------ Provided information ------
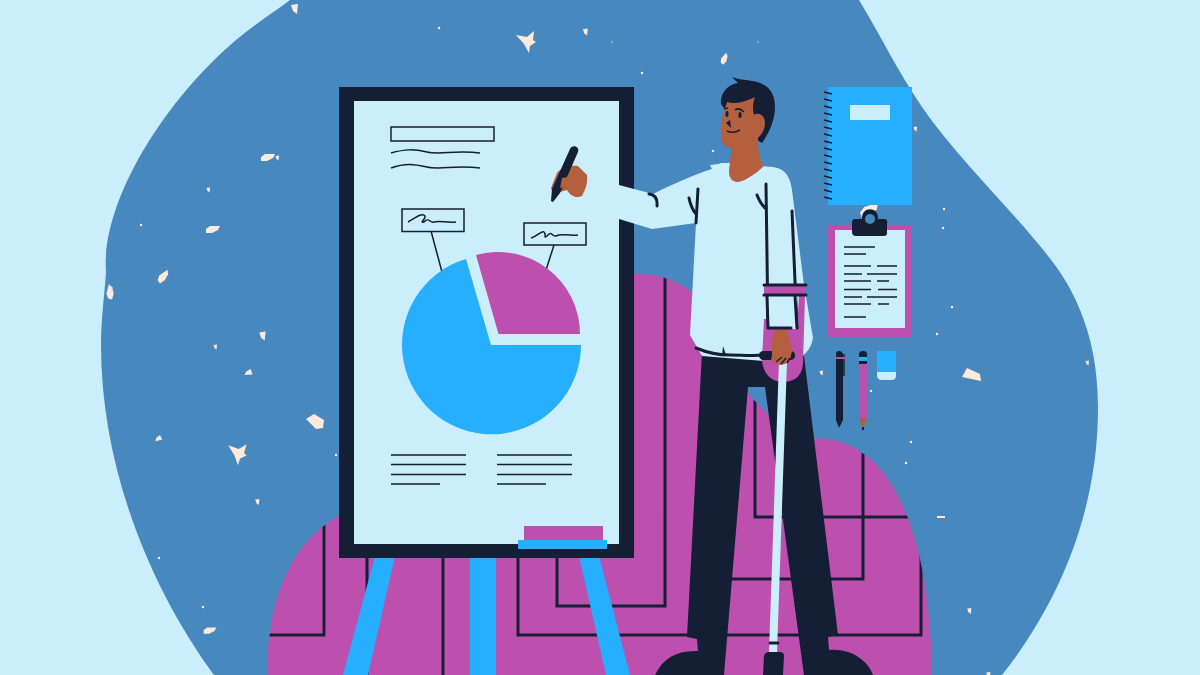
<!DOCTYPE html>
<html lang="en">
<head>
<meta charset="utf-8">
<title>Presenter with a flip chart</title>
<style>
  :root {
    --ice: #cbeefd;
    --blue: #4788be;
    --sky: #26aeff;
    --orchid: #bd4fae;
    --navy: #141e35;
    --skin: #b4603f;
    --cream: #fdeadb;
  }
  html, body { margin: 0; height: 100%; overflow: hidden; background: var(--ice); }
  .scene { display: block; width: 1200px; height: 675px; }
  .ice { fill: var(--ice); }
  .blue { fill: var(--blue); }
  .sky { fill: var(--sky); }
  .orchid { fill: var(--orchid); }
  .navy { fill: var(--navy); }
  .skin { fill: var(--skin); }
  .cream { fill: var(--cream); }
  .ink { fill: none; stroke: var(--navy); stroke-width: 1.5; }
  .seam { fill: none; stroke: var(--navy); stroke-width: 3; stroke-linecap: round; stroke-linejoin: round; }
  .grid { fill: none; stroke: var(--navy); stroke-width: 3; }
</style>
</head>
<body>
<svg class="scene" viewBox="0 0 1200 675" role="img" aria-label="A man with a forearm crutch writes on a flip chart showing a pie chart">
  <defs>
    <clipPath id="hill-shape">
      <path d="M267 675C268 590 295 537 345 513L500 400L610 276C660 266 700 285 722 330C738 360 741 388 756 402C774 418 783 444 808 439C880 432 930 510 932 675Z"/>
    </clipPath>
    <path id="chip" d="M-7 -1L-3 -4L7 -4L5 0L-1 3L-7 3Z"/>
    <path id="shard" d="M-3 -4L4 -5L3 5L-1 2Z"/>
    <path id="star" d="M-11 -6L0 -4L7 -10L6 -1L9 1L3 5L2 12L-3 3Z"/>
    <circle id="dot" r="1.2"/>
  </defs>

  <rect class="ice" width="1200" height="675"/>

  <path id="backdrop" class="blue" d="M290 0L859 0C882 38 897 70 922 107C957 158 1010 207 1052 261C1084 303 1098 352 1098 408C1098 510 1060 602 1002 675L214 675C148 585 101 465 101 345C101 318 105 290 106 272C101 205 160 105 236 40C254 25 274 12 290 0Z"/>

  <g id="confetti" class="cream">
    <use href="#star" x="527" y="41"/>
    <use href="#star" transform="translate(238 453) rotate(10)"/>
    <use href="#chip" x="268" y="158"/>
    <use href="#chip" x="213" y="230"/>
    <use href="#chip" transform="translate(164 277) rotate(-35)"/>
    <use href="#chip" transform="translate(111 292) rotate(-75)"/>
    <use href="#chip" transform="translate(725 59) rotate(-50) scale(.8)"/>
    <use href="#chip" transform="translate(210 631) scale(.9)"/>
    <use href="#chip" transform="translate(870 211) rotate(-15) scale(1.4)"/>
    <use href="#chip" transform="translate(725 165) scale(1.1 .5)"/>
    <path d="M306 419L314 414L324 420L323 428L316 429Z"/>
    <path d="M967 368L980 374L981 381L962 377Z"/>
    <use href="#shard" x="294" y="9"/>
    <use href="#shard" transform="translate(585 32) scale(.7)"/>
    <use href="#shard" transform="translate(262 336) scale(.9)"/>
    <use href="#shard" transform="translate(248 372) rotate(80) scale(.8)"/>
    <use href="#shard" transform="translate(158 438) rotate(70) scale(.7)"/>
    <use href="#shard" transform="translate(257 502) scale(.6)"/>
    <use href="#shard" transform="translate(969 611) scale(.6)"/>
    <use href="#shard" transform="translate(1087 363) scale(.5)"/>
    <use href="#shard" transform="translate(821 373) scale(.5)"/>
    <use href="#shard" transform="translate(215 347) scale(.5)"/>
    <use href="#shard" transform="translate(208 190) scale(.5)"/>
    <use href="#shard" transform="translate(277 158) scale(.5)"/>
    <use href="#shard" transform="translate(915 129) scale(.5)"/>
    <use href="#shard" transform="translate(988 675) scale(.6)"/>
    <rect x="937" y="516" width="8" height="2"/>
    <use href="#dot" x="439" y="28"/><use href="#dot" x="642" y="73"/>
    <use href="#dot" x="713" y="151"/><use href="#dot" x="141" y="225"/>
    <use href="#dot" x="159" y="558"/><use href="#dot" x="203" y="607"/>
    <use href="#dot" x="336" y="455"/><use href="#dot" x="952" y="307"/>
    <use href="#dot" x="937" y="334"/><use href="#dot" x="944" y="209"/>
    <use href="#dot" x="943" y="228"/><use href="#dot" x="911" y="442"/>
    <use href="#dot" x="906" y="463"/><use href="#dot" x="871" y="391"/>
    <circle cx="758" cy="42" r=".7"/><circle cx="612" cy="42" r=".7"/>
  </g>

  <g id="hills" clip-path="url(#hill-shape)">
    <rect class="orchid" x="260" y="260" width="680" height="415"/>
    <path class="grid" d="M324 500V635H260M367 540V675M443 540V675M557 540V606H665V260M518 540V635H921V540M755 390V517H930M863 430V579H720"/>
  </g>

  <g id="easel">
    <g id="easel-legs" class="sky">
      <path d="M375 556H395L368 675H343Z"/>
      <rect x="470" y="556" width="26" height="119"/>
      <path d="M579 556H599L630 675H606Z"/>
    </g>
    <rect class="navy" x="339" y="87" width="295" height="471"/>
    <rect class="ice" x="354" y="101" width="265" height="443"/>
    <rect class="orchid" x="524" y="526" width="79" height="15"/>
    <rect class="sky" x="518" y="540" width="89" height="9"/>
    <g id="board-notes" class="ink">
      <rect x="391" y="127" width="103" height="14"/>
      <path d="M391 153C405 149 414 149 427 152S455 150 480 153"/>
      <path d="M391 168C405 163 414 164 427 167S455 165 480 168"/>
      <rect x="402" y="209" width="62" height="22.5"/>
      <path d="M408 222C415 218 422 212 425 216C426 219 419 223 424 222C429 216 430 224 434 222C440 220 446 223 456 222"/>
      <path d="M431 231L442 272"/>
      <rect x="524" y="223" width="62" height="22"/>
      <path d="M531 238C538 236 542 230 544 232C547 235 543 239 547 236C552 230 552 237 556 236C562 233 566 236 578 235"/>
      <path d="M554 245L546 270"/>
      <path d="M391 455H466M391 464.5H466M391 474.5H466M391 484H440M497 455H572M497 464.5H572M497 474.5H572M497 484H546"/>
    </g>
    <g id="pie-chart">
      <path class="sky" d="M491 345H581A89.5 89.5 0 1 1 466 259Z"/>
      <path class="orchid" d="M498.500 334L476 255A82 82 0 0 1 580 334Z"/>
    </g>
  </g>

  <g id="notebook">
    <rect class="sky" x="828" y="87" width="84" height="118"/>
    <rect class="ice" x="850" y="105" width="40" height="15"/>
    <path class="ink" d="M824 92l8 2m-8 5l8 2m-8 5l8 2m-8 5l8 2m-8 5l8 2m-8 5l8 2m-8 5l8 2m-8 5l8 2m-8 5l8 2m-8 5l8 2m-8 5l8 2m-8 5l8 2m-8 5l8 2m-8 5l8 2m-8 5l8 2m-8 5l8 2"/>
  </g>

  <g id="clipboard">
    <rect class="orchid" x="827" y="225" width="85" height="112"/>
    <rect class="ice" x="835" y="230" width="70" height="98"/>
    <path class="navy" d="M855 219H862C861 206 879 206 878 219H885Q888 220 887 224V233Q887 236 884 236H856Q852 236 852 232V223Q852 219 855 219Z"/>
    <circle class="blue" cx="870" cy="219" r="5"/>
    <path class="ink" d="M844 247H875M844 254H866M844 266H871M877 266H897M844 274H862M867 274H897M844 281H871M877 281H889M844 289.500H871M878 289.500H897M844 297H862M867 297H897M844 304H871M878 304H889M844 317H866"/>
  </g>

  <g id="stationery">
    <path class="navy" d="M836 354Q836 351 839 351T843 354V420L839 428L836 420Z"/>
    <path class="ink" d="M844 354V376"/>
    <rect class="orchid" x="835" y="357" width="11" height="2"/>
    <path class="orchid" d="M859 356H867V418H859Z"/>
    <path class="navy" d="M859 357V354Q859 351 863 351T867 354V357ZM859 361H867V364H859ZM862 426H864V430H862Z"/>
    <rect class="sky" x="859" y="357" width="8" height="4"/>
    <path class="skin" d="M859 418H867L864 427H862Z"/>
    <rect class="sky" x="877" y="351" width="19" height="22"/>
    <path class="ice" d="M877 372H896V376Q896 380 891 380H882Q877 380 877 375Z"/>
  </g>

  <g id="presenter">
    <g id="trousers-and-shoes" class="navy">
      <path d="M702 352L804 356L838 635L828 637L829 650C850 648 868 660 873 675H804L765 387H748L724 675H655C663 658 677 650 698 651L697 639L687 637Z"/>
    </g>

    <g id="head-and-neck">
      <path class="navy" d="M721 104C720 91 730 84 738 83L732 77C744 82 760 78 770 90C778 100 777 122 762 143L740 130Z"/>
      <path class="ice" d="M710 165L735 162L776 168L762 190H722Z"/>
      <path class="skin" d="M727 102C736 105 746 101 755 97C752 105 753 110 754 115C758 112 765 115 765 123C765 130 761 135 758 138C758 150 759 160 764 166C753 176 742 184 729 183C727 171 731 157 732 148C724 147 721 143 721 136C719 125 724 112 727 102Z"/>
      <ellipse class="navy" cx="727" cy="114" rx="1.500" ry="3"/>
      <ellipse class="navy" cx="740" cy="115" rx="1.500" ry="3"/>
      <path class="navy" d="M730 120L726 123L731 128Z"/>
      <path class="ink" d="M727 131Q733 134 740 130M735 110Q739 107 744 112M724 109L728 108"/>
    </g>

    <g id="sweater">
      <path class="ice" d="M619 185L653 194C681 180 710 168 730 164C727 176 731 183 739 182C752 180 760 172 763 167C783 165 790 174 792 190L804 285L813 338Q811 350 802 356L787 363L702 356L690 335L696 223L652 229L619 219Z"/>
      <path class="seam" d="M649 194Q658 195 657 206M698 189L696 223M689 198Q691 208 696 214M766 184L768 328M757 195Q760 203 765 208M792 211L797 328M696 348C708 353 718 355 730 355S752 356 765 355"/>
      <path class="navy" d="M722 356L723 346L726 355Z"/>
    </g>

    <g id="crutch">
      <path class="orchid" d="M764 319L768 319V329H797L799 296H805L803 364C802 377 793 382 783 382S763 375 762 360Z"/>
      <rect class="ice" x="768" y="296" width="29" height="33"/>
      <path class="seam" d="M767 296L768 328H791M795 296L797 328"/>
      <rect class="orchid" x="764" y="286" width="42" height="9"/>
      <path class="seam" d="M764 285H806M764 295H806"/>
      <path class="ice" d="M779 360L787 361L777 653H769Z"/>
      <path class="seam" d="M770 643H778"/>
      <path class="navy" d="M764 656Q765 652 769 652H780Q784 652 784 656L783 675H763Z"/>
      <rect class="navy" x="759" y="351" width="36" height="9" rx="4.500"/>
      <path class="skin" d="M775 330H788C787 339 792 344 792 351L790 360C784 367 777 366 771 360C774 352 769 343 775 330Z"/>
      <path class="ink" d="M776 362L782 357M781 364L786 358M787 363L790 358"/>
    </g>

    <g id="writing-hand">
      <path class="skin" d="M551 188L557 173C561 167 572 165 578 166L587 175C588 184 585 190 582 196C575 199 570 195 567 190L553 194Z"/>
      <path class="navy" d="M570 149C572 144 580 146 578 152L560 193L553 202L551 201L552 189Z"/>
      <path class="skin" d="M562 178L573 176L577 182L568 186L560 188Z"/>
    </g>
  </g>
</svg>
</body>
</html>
------
**Exercise requirements**
From the data, collect all lines where the string "circle" appears.

**Expected answer**
    <circle id="dot" r="1.2"/>
    <circle cx="758" cy="42" r=".7"/><circle cx="612" cy="42" r=".7"/>
    <circle class="blue" cx="870" cy="219" r="5"/>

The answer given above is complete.